Arrhythmia

Cardiac arrhythmias are abnormal heart rhythms, which affect more than 2 million people in the UK alone every year. Atrial fibrillation (AF) and ventricular tachycardia (VT) are two common cardiac arrhythmias. AF is a supraventricular tachyarrhythmia that is characterised by uncoordinated atrial activation with consequent deterioration of mechanical function. AF increases the risk of other cardiovascular diseases, stroke and death. During VT, abnormal electrical signals in the ventricles cause the heart to beat fast and in an uncoordinated manner. As a result of this arrhythmia, the heart is not able to pump enough blood to the body and lungs, which can lead to loss of consciousness and sudden death if left untreated.

Cells and Drugs

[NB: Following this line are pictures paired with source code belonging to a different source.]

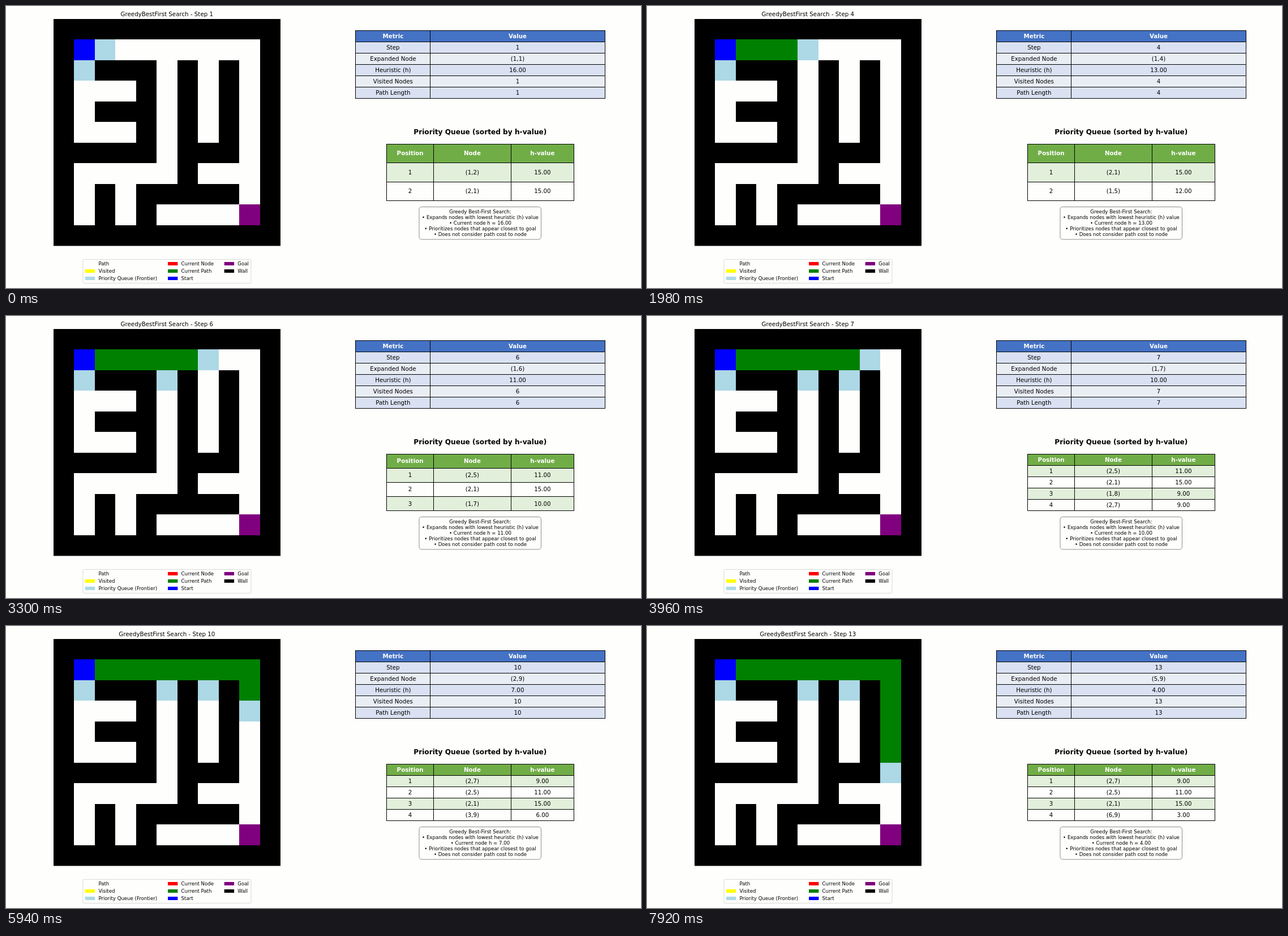
Write an HTML page with a canvas that moves like this. It is 1122 by 499 pixels and loops after 8 s.

```html
<!DOCTYPE html>
<html lang="en">
<head>
<meta charset="utf-8">
<title>Greedy best-first search</title>
<style>
  html, body { margin: 0; width: 100%; height: 100%; overflow: hidden; background: #fefefc; }
  canvas { display: block; }
</style>
</head>
<body>
<canvas id="stage" width="1122" height="499"></canvas>
<script>
const ctx = document.getElementById('stage').getContext('2d');
const LOOP_MS = 8000, STEP_MS = 660;
const PAPER = '#fefefc';
const COLORS = {
  wall: '#000', start: '#0000ff', goal: '#800080',
  path: '#008000', frontier: '#add8e6', visited: '#ffff00', current: '#ff0000'
};
const MAZE = [
  '###########',
  '#.........#',
  '#.###.#.#.#',
  '#...#.#.#.#',
  '#.###.#.#.#',
  '#...#.#.#.#',
  '#####.###.#',
  '#.....#...#',
  '#.#.#####.#',
  '#.#.#.....#',
  '###########'
];
const START = [1, 1], GOAL = [9, 9];
const DIRECTIONS = [[0, 1], [1, 0], [0, -1], [-1, 0]];

const heuristic = ([r, c]) => Math.abs(GOAL[0] - r) + Math.abs(GOAL[1] - c);
const nodeLabel = ([r, c]) => `(${r},${c})`;
const hLabel = node => heuristic(node).toFixed(2);

// Run the search once, keeping a snapshot after every expansion.
function search(count) {
  const steps = [], expanded = [], seen = new Set([String(START)]);
  let queue = [START];
  while (steps.length < count) {
    queue.sort((a, b) => heuristic(a) - heuristic(b));
    const node = queue.shift();
    expanded.push(node);
    for (const [dr, dc] of DIRECTIONS) {
      const next = [node[0] + dr, node[1] + dc];
      if (MAZE[next[0]][next[1]] === '#' || seen.has(String(next))) continue;
      seen.add(String(next));
      queue.push(next);
    }
    steps.push({ node, path: [...expanded], queue: [...queue] });
  }
  return steps;
}
const STEPS = search(Math.ceil(LOOP_MS / STEP_MS));

function text(str, x, y, size, { bold = false, color = '#000', align = 'center' } = {}) {
  ctx.font = `${bold ? 'bold ' : ''}${size}px "DejaVu Sans", sans-serif`;
  ctx.textAlign = align;
  ctx.fillStyle = color;
  ctx.fillText(str, x, y);
}

function rect(x, y, w, h, color) {
  ctx.fillStyle = color;
  ctx.fillRect(x, y, w, h);
}

function roundBox(x, y, w, h, radius, stroke, width) {
  ctx.beginPath();
  ctx.roundRect(x, y, w, h, radius);
  ctx.fillStyle = PAPER;
  ctx.fill();
  ctx.strokeStyle = stroke;
  ctx.lineWidth = width;
  ctx.stroke();
}

function cell([row, col], color) {
  const edge = i => Math.floor(i * 36.5);
  rect(84 + edge(col), 23 + edge(row), edge(col + 1) - edge(col), edge(row + 1) - edge(row), color);
}

function drawMaze({ path, queue }) {
  rect(84, 23, 401, 401.5, COLORS.wall);
  MAZE.forEach((line, r) => [...line].forEach((ch, c) => {
    if (ch === '.') cell([r, c], PAPER);
  }));
  queue.forEach(node => cell(node, COLORS.frontier));
  path.forEach(node => cell(node, COLORS.path));
  cell(START, COLORS.start);
  cell(GOAL, COLORS.goal);
}

function drawTable(rows, edges, top, bottom, headColor, bandColors) {
  const rowHeight = (bottom - top) / rows.length;
  const snap = v => Math.floor(v) + 0.5;
  ctx.lineWidth = 1;
  ctx.strokeStyle = '#000';
  rows.forEach((row, i) => row.forEach((label, j) => {
    const x = snap(edges[j]), y = snap(top + i * rowHeight);
    const w = snap(edges[j + 1]) - x, h = snap(top + (i + 1) * rowHeight) - y;
    rect(x, y, w, h, i ? bandColors[(i - 1) % 2] : headColor);
    ctx.strokeRect(x, y, w, h);
    const baseline = Math.round(top + (i + 0.5) * rowHeight + 3.5);
    text(label, (edges[j] + edges[j + 1]) / 2, baseline, 10.27,
      i ? {} : { bold: true, color: '#fff' });
  }));
}

function drawLegend() {
  roundBox(136, 448.5, 297, 42, 1.7, '#d5d5d3', 0.86);
  const columns = [
    [139.8, [['Path', PAPER], ['Visited', COLORS.visited], ['Priority Queue (Frontier)', COLORS.frontier]]],
    [286, [['Current Node', COLORS.current], ['Current Path', COLORS.path], ['Start', COLORS.start]]],
    [385.7, [['Goal', COLORS.goal], ['Wall', COLORS.wall]]]
  ];
  for (const [x, items] of columns) {
    items.forEach(([label, color], i) => {
      rect(x, 453 + 13 * i, 17.4, 6, color);
      text(label, x + 23.6, 459 + 13 * i, 8.58, { align: 'left' });
    });
  }
}

function drawNote(node) {
  roundBox(730, 355.5, 215.5, 57.5, 4.3, '#808080', 0.9);
  [
    'Greedy Best-First Search:',
    '• Expands nodes with lowest heuristic (h) value',
    `• Current node h = ${hLabel(node)}`,
    '• Prioritizes nodes that appear closest to goal',
    '• Does not consider path cost to node'
  ].forEach((line, i) => text(line, 838, 367 + 10 * i, 8.62));
}

function draw(index) {
  const step = STEPS[index], number = index + 1;
  rect(0, 0, 1122, 499, PAPER);
  text(`GreedyBestFirst Search - Step ${number}`, 284.3, 18, 10.27);
  drawMaze(step);
  drawLegend();
  drawTable([
    ['Metric', 'Value'],
    ['Step', number],
    ['Expanded Node', nodeLabel(step.node)],
    ['Heuristic (h)', hLabel(step.node)],
    ['Visited Nodes', step.path.length],
    ['Path Length', step.path.length]
  ], [617.9, 749.9, 1058.1], 43, 163.4, '#4472c4', ['#d9e1f2', '#e9edf4']);
  text('Priority Queue (sorted by h-value)', 837.8, 227, 12.15, { bold: true });
  drawTable([
    ['Position', 'Node', 'h-value'],
    ...step.queue.map((node, i) => [i + 1, nodeLabel(node), hLabel(node)])
  ], [672.8, 755.4, 892.5, 1003.2], 244.2, 344.6, '#70ad47', ['#e2efda', PAPER]);
  drawNote(step.node);
}

const origin = performance.now();
function tick() {
  const time = (performance.now() - origin) % LOOP_MS;
  draw(Math.floor(time / STEP_MS));
  requestAnimationFrame(tick);
}
tick();
</script>
</body>
</html>
```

Cardiac function is governed by physiological mechanisms acting on length scales ranging from the subcellular level to the overall heart anatomy. Alterations to these mechanisms from normal physiological behaviour, can lead to the development of pathological conditions including heart failure. Computational modeling provides a framework for integrating experimental and clinical measurements, and serves as a “virtual laboratory” for investigating the interdependence of the different mechanisms contributing to heart disease. Through collaborations with clinical and pharmaceutical partners, we seek to improve our understanding of the mechanisms underlying heart failure. We model the impact of chemotherapeutic drugs on the molecular-level behaviour of cardiac muscle to investigate their repercussion on ATP production in mitochondria and on muscle contraction at the whole-heart level.

Heart Failure

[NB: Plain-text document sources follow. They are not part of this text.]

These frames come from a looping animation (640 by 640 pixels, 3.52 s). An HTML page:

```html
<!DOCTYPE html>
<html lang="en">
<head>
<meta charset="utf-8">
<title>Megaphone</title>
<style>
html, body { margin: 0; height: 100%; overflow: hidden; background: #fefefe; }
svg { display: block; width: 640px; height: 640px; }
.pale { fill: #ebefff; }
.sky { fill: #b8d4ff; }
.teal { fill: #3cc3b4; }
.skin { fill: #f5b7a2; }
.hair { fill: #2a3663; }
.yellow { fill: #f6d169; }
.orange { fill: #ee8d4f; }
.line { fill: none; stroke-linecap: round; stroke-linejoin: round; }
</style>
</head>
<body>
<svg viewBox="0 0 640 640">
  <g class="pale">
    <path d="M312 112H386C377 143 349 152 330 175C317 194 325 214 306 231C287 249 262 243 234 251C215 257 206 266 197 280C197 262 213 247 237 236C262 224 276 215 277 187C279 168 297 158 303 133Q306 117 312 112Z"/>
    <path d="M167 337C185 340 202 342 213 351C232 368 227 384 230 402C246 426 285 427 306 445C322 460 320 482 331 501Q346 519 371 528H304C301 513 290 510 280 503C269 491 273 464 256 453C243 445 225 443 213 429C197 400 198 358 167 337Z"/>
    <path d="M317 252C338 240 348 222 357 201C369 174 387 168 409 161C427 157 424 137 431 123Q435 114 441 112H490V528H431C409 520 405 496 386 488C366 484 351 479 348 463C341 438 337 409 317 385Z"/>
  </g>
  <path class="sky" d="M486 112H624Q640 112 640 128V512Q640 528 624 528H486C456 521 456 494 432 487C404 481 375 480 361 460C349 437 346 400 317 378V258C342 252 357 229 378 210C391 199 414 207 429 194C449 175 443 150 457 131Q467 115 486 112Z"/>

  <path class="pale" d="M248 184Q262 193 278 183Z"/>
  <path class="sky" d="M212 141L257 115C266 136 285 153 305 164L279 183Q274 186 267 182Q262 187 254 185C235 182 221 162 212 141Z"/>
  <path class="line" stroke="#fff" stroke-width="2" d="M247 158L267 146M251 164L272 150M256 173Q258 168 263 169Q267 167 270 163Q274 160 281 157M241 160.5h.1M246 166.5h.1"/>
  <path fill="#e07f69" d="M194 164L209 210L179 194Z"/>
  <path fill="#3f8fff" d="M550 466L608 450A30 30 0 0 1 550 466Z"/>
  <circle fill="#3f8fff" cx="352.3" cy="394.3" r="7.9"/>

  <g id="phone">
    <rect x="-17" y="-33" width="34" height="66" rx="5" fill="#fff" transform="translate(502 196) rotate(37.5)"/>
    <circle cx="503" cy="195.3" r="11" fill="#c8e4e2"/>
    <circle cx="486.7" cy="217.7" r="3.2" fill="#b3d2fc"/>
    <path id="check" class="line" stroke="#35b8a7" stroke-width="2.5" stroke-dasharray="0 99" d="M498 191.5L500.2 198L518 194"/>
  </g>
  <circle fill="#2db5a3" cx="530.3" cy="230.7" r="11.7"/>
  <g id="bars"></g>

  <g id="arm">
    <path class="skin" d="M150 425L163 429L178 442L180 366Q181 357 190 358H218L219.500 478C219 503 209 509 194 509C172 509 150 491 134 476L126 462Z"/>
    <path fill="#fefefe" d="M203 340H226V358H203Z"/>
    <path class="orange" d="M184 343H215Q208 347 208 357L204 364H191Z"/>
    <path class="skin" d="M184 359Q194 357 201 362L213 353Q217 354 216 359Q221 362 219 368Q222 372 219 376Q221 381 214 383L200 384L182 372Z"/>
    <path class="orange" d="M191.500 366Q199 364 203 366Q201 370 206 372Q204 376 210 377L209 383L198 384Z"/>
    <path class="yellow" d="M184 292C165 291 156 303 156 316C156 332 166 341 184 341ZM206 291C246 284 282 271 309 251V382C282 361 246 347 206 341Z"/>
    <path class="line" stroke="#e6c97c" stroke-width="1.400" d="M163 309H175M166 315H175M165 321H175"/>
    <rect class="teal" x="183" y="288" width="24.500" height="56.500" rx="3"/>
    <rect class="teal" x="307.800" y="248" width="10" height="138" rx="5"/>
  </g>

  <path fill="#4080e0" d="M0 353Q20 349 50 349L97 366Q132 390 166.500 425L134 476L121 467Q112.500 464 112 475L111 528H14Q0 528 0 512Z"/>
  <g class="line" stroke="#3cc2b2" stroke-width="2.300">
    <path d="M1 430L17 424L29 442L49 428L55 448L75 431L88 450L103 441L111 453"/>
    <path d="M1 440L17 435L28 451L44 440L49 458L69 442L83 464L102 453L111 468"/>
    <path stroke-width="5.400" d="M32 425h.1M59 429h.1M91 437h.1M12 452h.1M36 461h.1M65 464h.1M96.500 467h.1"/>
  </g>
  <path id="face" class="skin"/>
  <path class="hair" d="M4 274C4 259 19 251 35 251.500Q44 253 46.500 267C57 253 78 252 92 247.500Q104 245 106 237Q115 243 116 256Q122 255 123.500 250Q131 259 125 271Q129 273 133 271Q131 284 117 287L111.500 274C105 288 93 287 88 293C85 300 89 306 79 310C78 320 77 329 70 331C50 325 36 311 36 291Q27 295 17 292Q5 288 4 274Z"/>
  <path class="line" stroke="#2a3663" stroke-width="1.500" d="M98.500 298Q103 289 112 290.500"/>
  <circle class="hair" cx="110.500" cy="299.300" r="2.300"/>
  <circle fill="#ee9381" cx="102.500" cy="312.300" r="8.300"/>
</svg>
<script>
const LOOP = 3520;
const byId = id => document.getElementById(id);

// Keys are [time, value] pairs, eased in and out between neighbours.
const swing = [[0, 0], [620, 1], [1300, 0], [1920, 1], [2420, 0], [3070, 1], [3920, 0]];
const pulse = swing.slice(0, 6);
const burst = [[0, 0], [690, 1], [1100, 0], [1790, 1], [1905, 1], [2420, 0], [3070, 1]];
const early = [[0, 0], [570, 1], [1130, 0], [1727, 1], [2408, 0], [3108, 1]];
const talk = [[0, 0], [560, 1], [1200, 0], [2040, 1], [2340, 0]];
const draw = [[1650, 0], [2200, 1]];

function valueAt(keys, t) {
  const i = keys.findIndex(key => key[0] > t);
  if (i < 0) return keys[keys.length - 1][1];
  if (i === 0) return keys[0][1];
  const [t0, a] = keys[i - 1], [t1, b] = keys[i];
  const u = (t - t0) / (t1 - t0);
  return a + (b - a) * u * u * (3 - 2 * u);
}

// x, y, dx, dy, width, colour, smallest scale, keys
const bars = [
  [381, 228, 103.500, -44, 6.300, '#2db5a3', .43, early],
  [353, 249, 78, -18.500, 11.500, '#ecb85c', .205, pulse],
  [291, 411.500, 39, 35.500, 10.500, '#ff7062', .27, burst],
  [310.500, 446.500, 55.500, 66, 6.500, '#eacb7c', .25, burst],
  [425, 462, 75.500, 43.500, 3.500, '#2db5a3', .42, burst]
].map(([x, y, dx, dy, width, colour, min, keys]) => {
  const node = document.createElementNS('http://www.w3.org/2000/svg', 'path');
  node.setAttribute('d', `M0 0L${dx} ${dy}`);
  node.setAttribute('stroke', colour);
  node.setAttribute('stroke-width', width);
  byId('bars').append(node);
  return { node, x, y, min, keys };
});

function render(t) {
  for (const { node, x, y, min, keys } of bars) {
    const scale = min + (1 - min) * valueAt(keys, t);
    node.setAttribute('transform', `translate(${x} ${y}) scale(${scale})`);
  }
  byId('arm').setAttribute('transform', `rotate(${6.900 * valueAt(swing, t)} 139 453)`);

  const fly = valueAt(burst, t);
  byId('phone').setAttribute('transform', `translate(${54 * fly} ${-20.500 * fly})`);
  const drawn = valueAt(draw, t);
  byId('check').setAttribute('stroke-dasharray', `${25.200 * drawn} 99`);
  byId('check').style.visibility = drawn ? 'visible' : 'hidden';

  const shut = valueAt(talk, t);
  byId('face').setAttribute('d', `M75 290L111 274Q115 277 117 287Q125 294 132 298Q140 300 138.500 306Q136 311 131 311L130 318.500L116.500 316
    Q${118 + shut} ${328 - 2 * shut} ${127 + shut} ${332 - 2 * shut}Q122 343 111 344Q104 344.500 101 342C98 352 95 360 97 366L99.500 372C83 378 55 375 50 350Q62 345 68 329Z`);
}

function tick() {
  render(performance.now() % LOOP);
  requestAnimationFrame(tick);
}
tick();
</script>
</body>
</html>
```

Heart failure is a progressive and prevalent disease that affects many people around the world. Cardiac resynchronization therapy is one of the few effective treatments for drug refractory heart failure patients. However 30% of patients do not respond to this treatment.

Image Processing

We develop a range of image processing and vision algorithms for analysing medical images. Our current projects include the use of convolutional neural networks for multi-label segmentation of cardiac CT and MRI images. We also adopt new machine learning tools to register cardiac scans from different imaging modalities.


Interested in joining the lab?

CEMRG is always looking for new staff and PhD students. Please contact steven.niederer@kcl.ac.uk if interested.